This is almost a stub, its content can easily go in State of Palestine or in Legal status of the State of Palestine or even split between the two and delete this.Selfstudier (talk) 14:39, 24 May 2017 (UTC)
- Since this article deals with the Palestinian Territories and not State of Palestine, it can be merged into Palestinian territories. You may have noticed above that a proposal to merge this into Legal status of the State of Palestine was rejected previously. Has anything changed since ? It seems like you are WP:FORUMSHOPPING, since you began this discussion here in parallel to Talk:Legal_status_of_the_State_of_Palestine#Merge, without mentioning either on the other venue. “WarKosign” 20:25, 24 May 2017 (UTC)

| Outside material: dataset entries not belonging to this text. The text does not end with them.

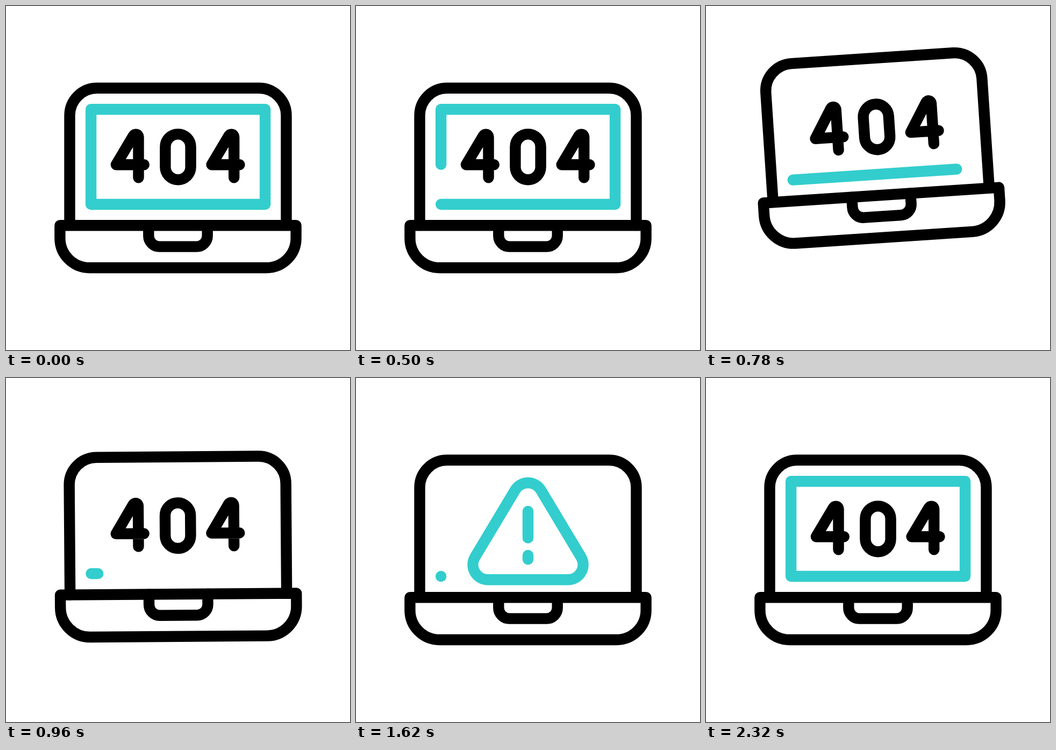
An HTML page with a canvas that plays this animation: 640 px wide and 640 px high, repeating every 2400 ms.

```html
<!DOCTYPE html>
<html lang="en">
<head>
<meta charset="utf-8">
<title>Error 404</title>
<style>
  html, body { margin: 0; width: 100%; height: 100%; overflow: hidden; background: #fff; }
  canvas { display: block; width: 640px; height: 640px; }
</style>
</head>
<body>
<canvas id="stage" width="640" height="640"></canvas>
<script>
const ctx = document.getElementById('stage').getContext('2d');
const LOOP = 2400, STEP = 20;
const BLACK = '#000', TEAL = '#33cdcd';
const SLIDE = 227.2, JUMP = 59.3, TILT = 4;

const clamp = v => Math.min(1, Math.max(0, v));
const smooth = s => s * s * (3 - 2 * s);

// Same eased ends as smooth(), but with shorter ramps: cubic-bezier(1/6, 0, 5/6, 1).
function brisk(x) {
  let lo = 0, hi = 1;
  for (let i = 0; i < 24; i++) {
    const s = (lo + hi) / 2, r = 1 - s;
    if (0.5 * s * r * r + 2.5 * s * s * r + s * s * s < x) lo = s; else hi = s;
  }
  return smooth((lo + hi) / 2);
}

const ramp = (t, from, to, ease = smooth) => ease(clamp((t - from) / (to - from)));

function stroke(color, build) {
  ctx.strokeStyle = color;
  ctx.beginPath();
  build(ctx);
  ctx.stroke();
}

function drawLaptop() {
  stroke(BLACK, c => {
    c.moveTo(118.5, 408);
    c.arcTo(118.5, 152.8, 320, 152.8, 50.8);
    c.arcTo(521.5, 152.8, 521.5, 408, 50.8);
    c.lineTo(521.5, 408);
  });
  stroke(BLACK, c => {
    c.moveTo(100.4, 408.2);
    c.lineTo(539.6, 408.2);
    c.arcTo(539.6, 487, 320, 487, 55);
    c.arcTo(100.4, 487, 100.4, 408.2, 55);
    c.closePath();
  });
  stroke(BLACK, c => {
    c.moveTo(265.3, 408.2);
    c.arcTo(265.3, 447.6, 320, 447.6, 20);
    c.arcTo(374.7, 447.6, 374.7, 408.2, 20);
    c.lineTo(374.7, 408.2);
  });
}

function drawFour(dx) {
  stroke(BLACK, c => {
    c.moveTo(256.8 + dx, 295.2);
    c.lineTo(204.9 + dx, 295.2);
    c.arcTo(246.5 + dx, 225.5, 246.5 + dx, 319, 5);
    c.lineTo(246.5 + dx, 319.2);
  });
}

function drawNumber() {
  drawFour(0);
  drawFour(177.7);
  stroke(BLACK, c => c.roundRect(296.4, 238.4, 47.2, 84.8, 23.6));
}

function drawWarning() {
  stroke(TEAL, c => {
    c.moveTo(320, 373.6);
    c.arcTo(196.1, 373.6, 320, 167, 27.9);
    c.arcTo(320, 167, 443.9, 373.6, 27.9);
    c.arcTo(443.9, 373.6, 320, 373.6, 27.9);
    c.closePath();
  });
  stroke(TEAL, c => {
    c.moveTo(320, 246.4);
    c.lineTo(320, 296);
    c.moveTo(320, 328.2);
    c.lineTo(320, 335.6);
  });
}

// Draws the leading part of the frame, starting at its lower left corner.
function drawFrame(part) {
  if (part <= 0) return;
  const left = 158.1, top = 192.3, width = 324, height = 176.7;
  let rest = part * 2 * (width + height);
  let x = left, y = top + height;
  stroke(TEAL, c => {
    c.moveTo(x, y);
    for (const [dx, dy, side] of [[1, 0, width], [0, -1, height], [-1, 0, width], [0, 1, height]]) {
      const len = Math.min(rest, side);
      if (len <= 0) break;
      x += dx * len;
      y += dy * len;
      c.lineTo(x, y);
      rest -= len;
    }
    if (part >= 1) c.closePath();
  });
}

function wobble(t) {
  return ramp(t, 200, 300) - 2 * ramp(t, 300, 400) + ramp(t, 400, 500);
}

function hop(t) {
  return t < 800 ? ramp(t, 600, 800, brisk) : 1 - ramp(t, 800, 1000);
}

function drawScreen(t) {
  const swap = t < 1500 ? ramp(t, 1000, 1400) : 1 - ramp(t, 1600, 2000);
  ctx.save();
  ctx.beginPath();
  ctx.rect(118, 153, 404, 255);
  ctx.clip();
  if (swap < 1) {
    ctx.save();
    ctx.translate(0, -SLIDE * swap);
    drawNumber();
    ctx.restore();
  }
  if (swap > 0) {
    ctx.translate(0, SLIDE * (1 - swap));
    drawWarning();
  }
  ctx.restore();
  drawFrame(t < 1500 ? 1 - ramp(t, 400, 1000) : ramp(t, 1800, 2320, brisk));
}

function render(t) {
  ctx.setTransform(1, 0, 0, 1, 0, 0);
  ctx.fillStyle = '#fff';
  ctx.fillRect(0, 0, 640, 640);
  ctx.lineWidth = 20.4;
  ctx.lineCap = ctx.lineJoin = 'round';

  const lift = hop(t);
  ctx.translate(320, 320 - JUMP * lift);
  ctx.rotate(TILT * (wobble(t) - lift) * Math.PI / 180);
  ctx.translate(-320, -320);
  drawScreen(t);
  drawLaptop();
}

function tick() {
  render(Math.floor(performance.now() % LOOP / STEP) * STEP);
  requestAnimationFrame(tick);
}
tick();
</script>
</body>
</html>
```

- I looked up forumshopping, I am not doing that, I gave my reason on this page about this article ie it's virtually a stub sitting in space doing nothing and ought to be somewhere else, I don't really care where. If moved to Palestinian Territories then that solves the other problem as well (where I supported the merge for the same reason, to get rid of this page), 2 for price of 1.Selfstudier (talk) 11:21, 25 May 2017 (UTC)